And though Ginjineir’s heart was heavy, she, too, had responsibilities. She walked with the women whose chore it was to carry the dilly bags. One woman carried a lighted piece of charcoal. If it happened to go out before they made their next encampment, one of the men would make a new fire with a piece of hard wood twirled in a piece of softer wood.

At length, Nalul paused. He had sighted a joey (baby kangaroo) a short way off, sniffing at a crack in the rocks. Some of the men laboriously widened the crack and a new waterhole was opened up. Among the workers was Ginjineir’s ten-year-old brother, Milingimbi. He had been trained at an early age, as were most Aborigine boys, to take an active part in tribal duties and affairs. And his skill with both spear and boomerang, not to mention a sharp eye for tracking, proved him of great worth in the hunt.

The older men started to arrange the new encampment, constructing a scattered group of windbreaks made from branches and bushes laid in a low semicircle against the prevailing wind. Inside the windbreaks there would be fires built, around which the families would gather.

At the same time, Goodoonoo, Milingimbi, and the other hunters prepared to look for food. They had failed to flush out any game in the brush along the way, so they had to seek it elsewhere. Ginjineir watched them as they smeared themselves with mud to keep their prey from picking up any scent. Her dark eyes followed them as they slipped into the bush, their bare feet gliding over dry leaves and pebbles in unbroken silence.

Ginjineir was still thinking about the dingo when two other children invited her to join them in a game of cats cradle, but Dieri had already asked her to assist with the threshing of grass grains. Keeping Ginjineir busy, her mother thought, will help keep her mind off the pup.

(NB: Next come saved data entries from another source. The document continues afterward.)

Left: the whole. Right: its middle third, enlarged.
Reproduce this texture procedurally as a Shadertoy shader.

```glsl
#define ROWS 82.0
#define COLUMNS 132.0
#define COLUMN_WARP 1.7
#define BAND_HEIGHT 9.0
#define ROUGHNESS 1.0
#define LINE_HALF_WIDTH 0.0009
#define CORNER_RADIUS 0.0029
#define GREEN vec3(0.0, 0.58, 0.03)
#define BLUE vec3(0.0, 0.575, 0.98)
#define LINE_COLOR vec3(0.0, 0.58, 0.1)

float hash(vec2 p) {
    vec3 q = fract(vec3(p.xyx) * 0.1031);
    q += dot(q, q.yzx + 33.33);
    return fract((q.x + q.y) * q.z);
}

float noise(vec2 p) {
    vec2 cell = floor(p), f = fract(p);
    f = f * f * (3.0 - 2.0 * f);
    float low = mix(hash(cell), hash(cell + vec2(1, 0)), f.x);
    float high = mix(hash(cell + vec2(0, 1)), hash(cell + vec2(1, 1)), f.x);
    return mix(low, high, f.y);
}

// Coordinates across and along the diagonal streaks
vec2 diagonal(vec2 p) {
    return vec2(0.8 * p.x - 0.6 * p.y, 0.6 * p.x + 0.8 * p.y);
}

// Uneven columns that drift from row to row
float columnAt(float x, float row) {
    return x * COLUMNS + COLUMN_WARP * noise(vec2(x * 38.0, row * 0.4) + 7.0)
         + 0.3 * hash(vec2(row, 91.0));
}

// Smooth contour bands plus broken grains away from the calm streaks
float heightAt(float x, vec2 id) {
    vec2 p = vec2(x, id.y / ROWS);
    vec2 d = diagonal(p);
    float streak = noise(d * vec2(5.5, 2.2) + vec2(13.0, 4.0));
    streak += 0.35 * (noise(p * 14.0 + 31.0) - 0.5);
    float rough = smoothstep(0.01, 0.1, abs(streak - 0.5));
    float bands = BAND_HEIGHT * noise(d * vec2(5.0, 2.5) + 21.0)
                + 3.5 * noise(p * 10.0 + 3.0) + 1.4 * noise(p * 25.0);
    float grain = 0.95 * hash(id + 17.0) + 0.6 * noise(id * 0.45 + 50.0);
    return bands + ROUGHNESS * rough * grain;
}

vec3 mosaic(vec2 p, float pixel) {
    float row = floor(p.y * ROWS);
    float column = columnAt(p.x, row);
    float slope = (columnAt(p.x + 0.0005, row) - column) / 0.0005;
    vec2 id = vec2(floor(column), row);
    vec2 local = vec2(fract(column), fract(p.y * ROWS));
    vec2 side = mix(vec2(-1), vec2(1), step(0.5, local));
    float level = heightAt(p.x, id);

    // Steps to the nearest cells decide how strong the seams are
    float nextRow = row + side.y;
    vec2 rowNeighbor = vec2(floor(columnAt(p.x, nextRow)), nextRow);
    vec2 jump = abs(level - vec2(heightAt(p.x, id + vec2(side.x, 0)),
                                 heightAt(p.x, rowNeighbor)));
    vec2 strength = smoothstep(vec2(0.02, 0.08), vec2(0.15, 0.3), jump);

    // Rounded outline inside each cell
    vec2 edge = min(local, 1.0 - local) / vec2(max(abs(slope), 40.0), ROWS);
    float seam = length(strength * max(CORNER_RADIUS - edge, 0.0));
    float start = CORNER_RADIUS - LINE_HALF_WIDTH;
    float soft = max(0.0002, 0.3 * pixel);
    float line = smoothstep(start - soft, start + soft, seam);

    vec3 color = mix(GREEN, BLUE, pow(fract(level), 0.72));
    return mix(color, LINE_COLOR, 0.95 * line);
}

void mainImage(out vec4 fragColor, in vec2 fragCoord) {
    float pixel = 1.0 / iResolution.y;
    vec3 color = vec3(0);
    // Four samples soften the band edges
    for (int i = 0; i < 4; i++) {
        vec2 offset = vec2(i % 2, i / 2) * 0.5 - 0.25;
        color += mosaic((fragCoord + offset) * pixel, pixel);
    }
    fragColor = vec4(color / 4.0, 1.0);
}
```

Ginjineir worked the grain under her feet. When the husks were off, she separated the seeds from the dirt by rocking them in a coolamon (deep boat-shaped dish hollowed from a single piece of wood). The grain would later be roasted by shaking it some more with live coals. Then the embers would be shaken out, the grain ground with flat stones, the flour mixed with water, and the final product put into the fire as patties for baking.

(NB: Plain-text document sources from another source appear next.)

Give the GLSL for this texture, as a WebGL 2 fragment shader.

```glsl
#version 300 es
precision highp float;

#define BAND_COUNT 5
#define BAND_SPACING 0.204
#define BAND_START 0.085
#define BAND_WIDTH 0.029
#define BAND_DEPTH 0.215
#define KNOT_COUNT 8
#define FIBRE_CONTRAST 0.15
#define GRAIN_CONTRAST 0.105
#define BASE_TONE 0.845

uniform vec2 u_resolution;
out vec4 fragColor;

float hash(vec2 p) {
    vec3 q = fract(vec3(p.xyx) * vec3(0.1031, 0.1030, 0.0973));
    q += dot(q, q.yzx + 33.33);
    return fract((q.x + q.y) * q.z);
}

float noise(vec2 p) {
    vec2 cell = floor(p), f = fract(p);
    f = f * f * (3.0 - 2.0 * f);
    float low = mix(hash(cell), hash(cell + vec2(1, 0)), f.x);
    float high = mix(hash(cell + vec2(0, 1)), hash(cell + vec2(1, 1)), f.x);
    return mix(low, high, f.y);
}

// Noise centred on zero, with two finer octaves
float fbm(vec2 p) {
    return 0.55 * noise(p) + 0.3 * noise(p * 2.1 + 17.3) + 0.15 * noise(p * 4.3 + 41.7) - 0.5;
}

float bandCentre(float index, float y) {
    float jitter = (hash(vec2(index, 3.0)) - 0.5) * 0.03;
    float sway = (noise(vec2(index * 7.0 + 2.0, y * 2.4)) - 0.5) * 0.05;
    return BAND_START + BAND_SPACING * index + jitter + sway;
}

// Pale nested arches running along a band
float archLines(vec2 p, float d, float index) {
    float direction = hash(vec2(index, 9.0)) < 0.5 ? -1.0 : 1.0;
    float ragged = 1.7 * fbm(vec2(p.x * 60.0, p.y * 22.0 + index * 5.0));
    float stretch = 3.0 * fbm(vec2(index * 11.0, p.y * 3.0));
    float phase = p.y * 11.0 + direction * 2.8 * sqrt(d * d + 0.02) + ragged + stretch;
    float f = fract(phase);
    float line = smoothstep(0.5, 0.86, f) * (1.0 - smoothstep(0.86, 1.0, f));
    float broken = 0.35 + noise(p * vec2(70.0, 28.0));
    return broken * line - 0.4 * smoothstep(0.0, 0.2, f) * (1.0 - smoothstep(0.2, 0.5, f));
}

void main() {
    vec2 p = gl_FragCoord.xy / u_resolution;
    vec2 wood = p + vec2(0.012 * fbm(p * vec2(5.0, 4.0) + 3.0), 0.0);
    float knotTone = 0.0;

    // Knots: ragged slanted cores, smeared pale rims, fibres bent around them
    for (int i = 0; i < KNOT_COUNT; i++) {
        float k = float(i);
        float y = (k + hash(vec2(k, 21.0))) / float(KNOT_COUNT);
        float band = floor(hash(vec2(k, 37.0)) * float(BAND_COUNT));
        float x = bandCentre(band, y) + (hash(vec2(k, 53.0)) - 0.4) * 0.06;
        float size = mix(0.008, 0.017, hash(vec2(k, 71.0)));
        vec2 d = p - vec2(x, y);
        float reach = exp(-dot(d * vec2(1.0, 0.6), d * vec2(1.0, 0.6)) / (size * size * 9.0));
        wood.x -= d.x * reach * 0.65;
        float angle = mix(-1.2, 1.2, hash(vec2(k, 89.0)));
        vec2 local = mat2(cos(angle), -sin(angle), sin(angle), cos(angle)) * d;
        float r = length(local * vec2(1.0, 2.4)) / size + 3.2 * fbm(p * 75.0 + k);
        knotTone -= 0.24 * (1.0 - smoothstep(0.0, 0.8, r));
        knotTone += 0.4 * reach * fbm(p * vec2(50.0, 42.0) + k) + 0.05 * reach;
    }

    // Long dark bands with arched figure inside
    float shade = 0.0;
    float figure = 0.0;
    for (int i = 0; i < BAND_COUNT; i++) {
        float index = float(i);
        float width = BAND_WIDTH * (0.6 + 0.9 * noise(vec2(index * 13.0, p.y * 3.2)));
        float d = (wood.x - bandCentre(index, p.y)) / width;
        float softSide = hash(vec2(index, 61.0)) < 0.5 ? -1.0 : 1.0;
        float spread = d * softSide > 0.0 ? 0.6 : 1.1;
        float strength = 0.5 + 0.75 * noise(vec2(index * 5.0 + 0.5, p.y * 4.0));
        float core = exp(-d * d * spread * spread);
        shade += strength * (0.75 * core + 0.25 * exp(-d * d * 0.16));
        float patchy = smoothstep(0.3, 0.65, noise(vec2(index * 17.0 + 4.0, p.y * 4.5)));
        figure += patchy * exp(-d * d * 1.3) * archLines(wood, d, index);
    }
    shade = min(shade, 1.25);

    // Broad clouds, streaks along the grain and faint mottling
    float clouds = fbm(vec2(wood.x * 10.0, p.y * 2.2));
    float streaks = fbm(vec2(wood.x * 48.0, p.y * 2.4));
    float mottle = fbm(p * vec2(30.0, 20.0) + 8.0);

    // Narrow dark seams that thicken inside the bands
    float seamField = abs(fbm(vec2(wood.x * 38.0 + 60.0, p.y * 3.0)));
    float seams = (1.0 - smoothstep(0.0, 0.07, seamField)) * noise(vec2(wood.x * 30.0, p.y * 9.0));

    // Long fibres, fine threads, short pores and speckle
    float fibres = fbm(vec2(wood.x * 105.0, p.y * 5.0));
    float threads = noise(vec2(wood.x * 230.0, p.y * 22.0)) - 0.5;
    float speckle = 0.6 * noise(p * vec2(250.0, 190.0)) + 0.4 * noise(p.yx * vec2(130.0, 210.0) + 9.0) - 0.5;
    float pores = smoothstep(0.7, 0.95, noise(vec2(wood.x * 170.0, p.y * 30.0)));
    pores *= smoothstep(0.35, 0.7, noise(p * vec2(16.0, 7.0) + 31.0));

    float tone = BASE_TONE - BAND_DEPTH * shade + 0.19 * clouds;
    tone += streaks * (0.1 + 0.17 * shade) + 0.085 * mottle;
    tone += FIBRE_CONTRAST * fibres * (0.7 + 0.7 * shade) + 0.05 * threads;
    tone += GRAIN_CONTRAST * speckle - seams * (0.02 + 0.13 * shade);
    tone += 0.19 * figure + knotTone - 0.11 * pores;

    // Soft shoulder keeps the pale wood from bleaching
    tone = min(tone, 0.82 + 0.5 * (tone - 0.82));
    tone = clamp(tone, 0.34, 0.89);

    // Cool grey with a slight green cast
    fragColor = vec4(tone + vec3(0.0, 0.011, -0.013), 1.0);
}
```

The sun had just slipped behind a huge hedge of steppe overgrowth when the hunters returned with a catch of two rock wallabies and spiny anteater. A ground oven had already been dug and lined with stones. Within it a small fire had burned down to embers. The meat would soon be placed inside, covered with a sheet of bark, and heaped over with earth.

After dinner the women collected kindling and lit the sleeping fires while the men danced—skip, shuffle, stomp—to the sound of clapping boomerangs and the drone of Goodoonoo’s long, haunting didgeridoo flute.

Goodoonoo squatted next to Ginjineir who sat folded up like a little dead spider, her gaze fixed numbly on the shadows that crept across the land. He placed a kangaroo-skin bag in her lap. It moved! Curious, Ginjineir opened it. Inside was a baby wombat. “It is for you, my daughter,” said Goodoonoo, smiling broadly. “I found it motherless. It needs someone to care for it. Someone like you.”

Ginjineir picked it up. It’s tiny round eyes shone up at her like little wet pebbles. It curled itself up in her hands.

“Life is precious,” Goodoonoo said softly.

Ginjineir could feel the little animal’s heartbeat. It felt just like the dingo’s had. Warm. Alive. She rubbed her cheek against the wombat’s baby-soft fur. “Yes,” she whispered. She had something to care for again—something of her own.

She nestled herself into her father’s arms and stared contentedly across the darkening plain. “Yes,” she said again, “life is precious.”

[illustrations] Illustrated by Dick Brown